When FenderBender initially interviewed Burtis, in June 2016, (fenderbender.com/compassionatecare), she spoke of the sympathy she extends to customers following their car accidents. Others appear to have taken notice: Brown’s Collision Center has earned “Best of the Best” in auto repair in consecutive years from the Northwest Arkansas Democrat-Gazette, and Burtis is confident that customer service has helped pave the way for such accolades.
“The people that are walking through the door—the customers coming in—that’s my first priority,” says Burtis, whose shop always searches for new ways to appeal to customers, such as recently hosting a $50 gift card giveaway for customers who leave online reviews.
In her three years working in Bentonville, Burtis has given great thought to the most important elements of her role. A customer service representative (CSR), in her observation, can set a shop apart.
In that spirit, FenderBender caught back up with Burtis recently to get her thoughts on what shop operators should look for when hiring CSRs.
Find the Most Selfless
Perhaps the greatest trait a CSR can possess is a generous personality, Burtis notes. That’s why she goes to great lengths to make customers feel appreciated, even taking steps such as giving customers her personal cell phone number. Later, in the days following a customer’s visit to Brown’s Collision center, Burtis will often send out thank you cards.
Burtis also suggests hiring CSRs who make an effort to learn everyone’s name whom they encounter, and generally have a work history of leaving no stone unturned in their efforts to keep customers happy.
“Details matter,” she says.
Tentative people aren’t ideally suited for a customer service role. Body shops need personable, energetic employees greeting customers.
“You know, nobody wants to be at a collision center,” says Burtis, whose shop boasts an average monthly car count of around 125. “We want it to be a friendly atmosphere, where you have answers to all the questions they may have. If I don’t have the answers, I always let them know that I will get the answers for them.”
Seek the Compassionate
Customers notice when a business’s employees are empathetic. That’s why Burtis makes it a point to study customers’ body language once they’ve arrived at the shop, typically after an accident. If the customer appears overwhelmed, Burtis doesn’t hesitate to console them.
She also takes pride in passing out “goodie cups”—featuring key chains, pens, tape measures, and Tootsie Rolls—when customers leave the facility.

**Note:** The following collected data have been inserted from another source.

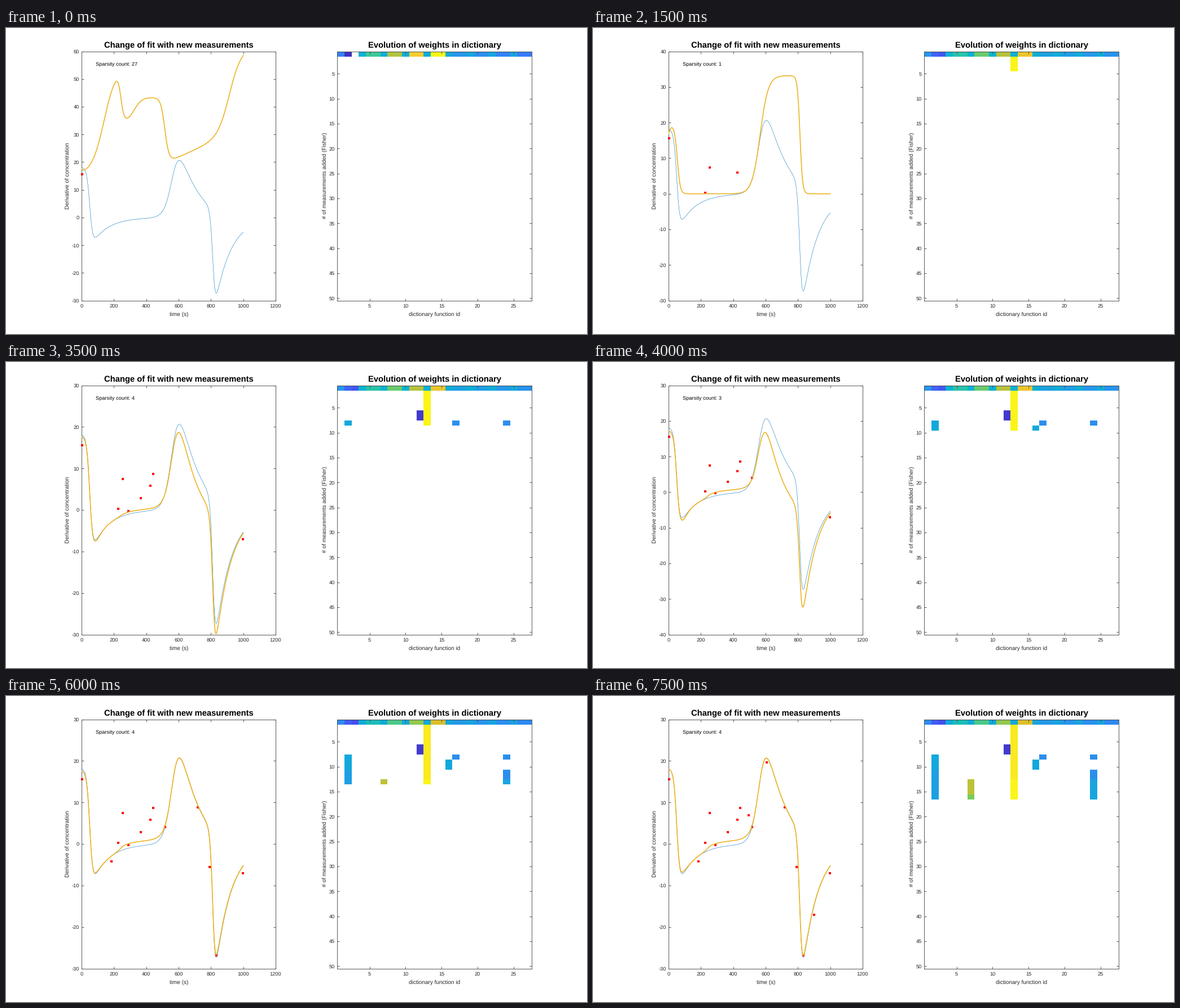
Recreate the animation shown at these times as a matplotlib script. Size 1030x544 px, loop 8 s.

```python
import numpy as np
import matplotlib.pyplot as plt
from matplotlib.animation import FuncAnimation
from matplotlib.colors import LinearSegmentedColormap

W, H, DPI = 1030, 544, 100
PT = 72 / DPI  # points per pixel
STEPS, STEP_MS = 16, 500
INK, FRAME = (0.15, 0.15, 0.15), "#484848"

plt.rcParams.update({
    "font.family": "Liberation Sans",
    "text.hinting": "none",
    "axes.unicode_minus": False,
    "axes.edgecolor": FRAME,
    "axes.linewidth": .9 * PT,
})

PARULA = LinearSegmentedColormap.from_list("parula", [
    (.24, .15, .66), (.28, .28, .92), (.24, .44, 1), (.15, .59, .92), (.03, .71, .82),
    (.19, .78, .63), (.50, .80, .35), (.86, .74, .16), (.99, .81, .19), (.98, .98, .08)])
PARULA.set_bad("white")
PARULA.set_under("white")

t = np.arange(0, 1001, 2.0)


def on(center, width):
    return 1 / (1 + np.exp((center - t) / width))


def off(center, width):
    return 1 - on(center, width)


def decay(start, tau):
    return np.exp((start - t) / tau)


def bump(center, width):
    return np.exp(-((t - center) / width) ** 2)


# Two feeding pulses, each followed by an exponential washout
fall = off(812.5, 8)
hump = 18.9 * decay(640, 120) * bump(640, 330) * on(569, 23)
truth = (18.2 * off(51.5, 9.3) - 7.7 * decay(87, 100) * on(51.5, 9.3)
         + hump * fall - 29.3 * decay(834, 97) * (1 - fall))

pulses = (19.5 - 2.7 * decay(0, 12)) * off(54, 9) + 33.2 * on(566, 25) * fall
sag = .22 * (off(235, 10) + on(520, 12))

ramp = .026 * 12 * np.logaddexp(0, (t - 560) / 12)
dense = (15.5 + 1.3 * decay(0, 8) + 39 * on(139, 38)
         - on(241, 9) * (11.2 + 6.7 * bump(280, 65))
         - 22.5 * on(514.5, 12.5) + ramp + 28.5 * on(913, 35))

# Errors of the later fits: start, first dip, plateau, hump, last dip
PARTS = np.array([off(50, 8), bump(90, 30), on(240, 12) * off(505, 15),
                  on(600, 35) * fall, decay(834, 80) * (1 - fall)])
LOW = (-.8, -.7, 1, -7.7, -4.6)
KEYS = [6, 8, 9, 10, 12, 15]
ERRORS = np.array([(0,) * 5, LOW, LOW, (-.8, .8, .9, -1.2, 1.9),
                   (-.5, .2, 1.1, .15, .7), (0, .4, 1.1, .1, .5)])

SAMPLES = np.array([
    (5, 15.6), (228, .3), (427, 5.9), (254, 7.45), (290, -.3), (442, 8.65),
    (367, 2.9), (997, -7), (518, 4.05), (720, 8.85), (185, -4.2), (832, -26.8),
    (792, -5.5), (900, -17), (497, 6.95), (607, 19.65)])

# column, first row, last row, level (below zero is drawn white)
CELLS = [(3, 3, 3, -1), (12, 6, 7, .07), (2, 8, 10, .40), (2, 11, 16, .365),
         (17, 8, 8, .31), (24, 8, 8, .31), (16, 9, 10, .40), (24, 11, 12, .31),
         (24, 13, 16, .39), (7, 13, 15, .74), (7, 16, 16, .66)]


def first_row():
    col = np.arange(27)
    group = col // 3
    pair = np.where(group < 5, .315 + .115 * group, .35 - .02 * group)
    row = np.where(col % 3 == 0, .33 - .005 * group, pair)
    row[:3] = .2, .03, -.01
    return row


def weights(n):
    grid = np.full((50, 27), np.nan)
    gain, base = (1.33, 0) if n == 0 else (1, 0) if n == 1 else (.87, .16) if n < 12 else (.83, .14)
    grid[0] = np.minimum(first_row() * gain + base, .99)
    grid[1:n + 1, 12] = .985
    if n >= 12:
        grid[1:12, 12] = .96
    for col, a, b, level in CELLS:
        grid[a - 1:min(b, n + 1), col - 1] = level
    return grid


def fitted(n, active):
    if n == 0:
        return dense
    if n < 7:
        return pulses - sag * (active > 1)
    return truth + [np.interp(n, KEYS, e) for e in ERRORS.T] @ PARTS


fig = plt.figure(figsize=(W / DPI, H / DPI), dpi=DPI, facecolor="white")


def panel(x0, x1, y0=41.6, y1=484.6):
    ax = fig.add_axes([x0 / W, 1 - y1 / H, (x1 - x0) / W, (y1 - y0) / H])
    ax.tick_params(direction="in", top=True, right=True, length=3.6 * PT,
                   width=.9 * PT, color=FRAME, labelcolor=INK, labelsize=9.3 * PT)
    ax.tick_params(axis="x", pad=5.4 * PT)
    ax.tick_params(axis="y", pad=4 * PT)
    return ax


def label(x, y, text, size=9.95, **kw):
    opts = dict(ha="center", va="baseline", color=INK)
    opts.update(kw)
    return fig.text(x / W, 1 - y / H, text, fontsize=size * PT, **opts)


left = panel(134, 478)
left.set_xlim(0, 1200)
left.set_xticks(range(0, 1201, 200))
left.plot(t, truth, color="#0072BD", lw=.55 * PT, zorder=3)
dots, = left.plot([], [], "s", color="red", ms=4.6 * PT, mew=0, zorder=4, clip_on=False)
fit, = left.plot([], [], color="#EDB120", lw=1.6 * PT, zorder=5)

right = panel(587, 932)
image = right.imshow(weights(0), cmap=PARULA, vmin=0, vmax=1, aspect="auto",
                     interpolation="nearest", extent=(.5, 27.5, 50.5, .5), zorder=0)
right.set_xticks(range(5, 26, 5))
right.set_yticks(range(5, 51, 5))

for x, title, xlabel in [(306.3, "Change of fit with new measurements", "time (s)"),
                         (759.5, "Evolution of weights in dictionary", "dictionary function id")]:
    label(x, 36, title, 14.8, weight="bold", color="black")
    label(x, 511.8, xlabel)
for x, ylabel in [(109, "Derivative of concentration"),
                  (565, "# of measurements added (Fisher)")]:
    label(x, 262.5, ylabel, rotation=90, va="center")
count = label(159.3, 67, "", 9.3, ha="left", color="black")


def update(n):
    grid = weights(n)
    active = np.isfinite(grid[n]).sum()
    y = fitted(n, active)
    lo = int(np.floor(min(y.min(), truth.min()) / 10)) * 10
    hi = int(np.ceil(max(y.max(), truth.max()) / 10)) * 10
    left.set_ylim(lo, hi)
    left.set_yticks(range(lo, hi + 1, 10))
    fit.set_data(t, y)
    dots.set_data(*SAMPLES[:n + 1].T)
    image.set_data(np.ma.masked_invalid(grid))
    count.set_text(f"Sparsity count: {active}")
    return fit, dots, image, count


anim = FuncAnimation(fig, update, frames=STEPS, init_func=lambda: update(0),
                     interval=STEP_MS, repeat=True, repeat_delay=0, blit=False)
plt.show()
```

“I just know that every day I go in and I’ve got my mind set to help people, and make a difference in their experience,” Burtis says. “When it comes to some of this, it cannot be taught. You have to actually have a love for people.”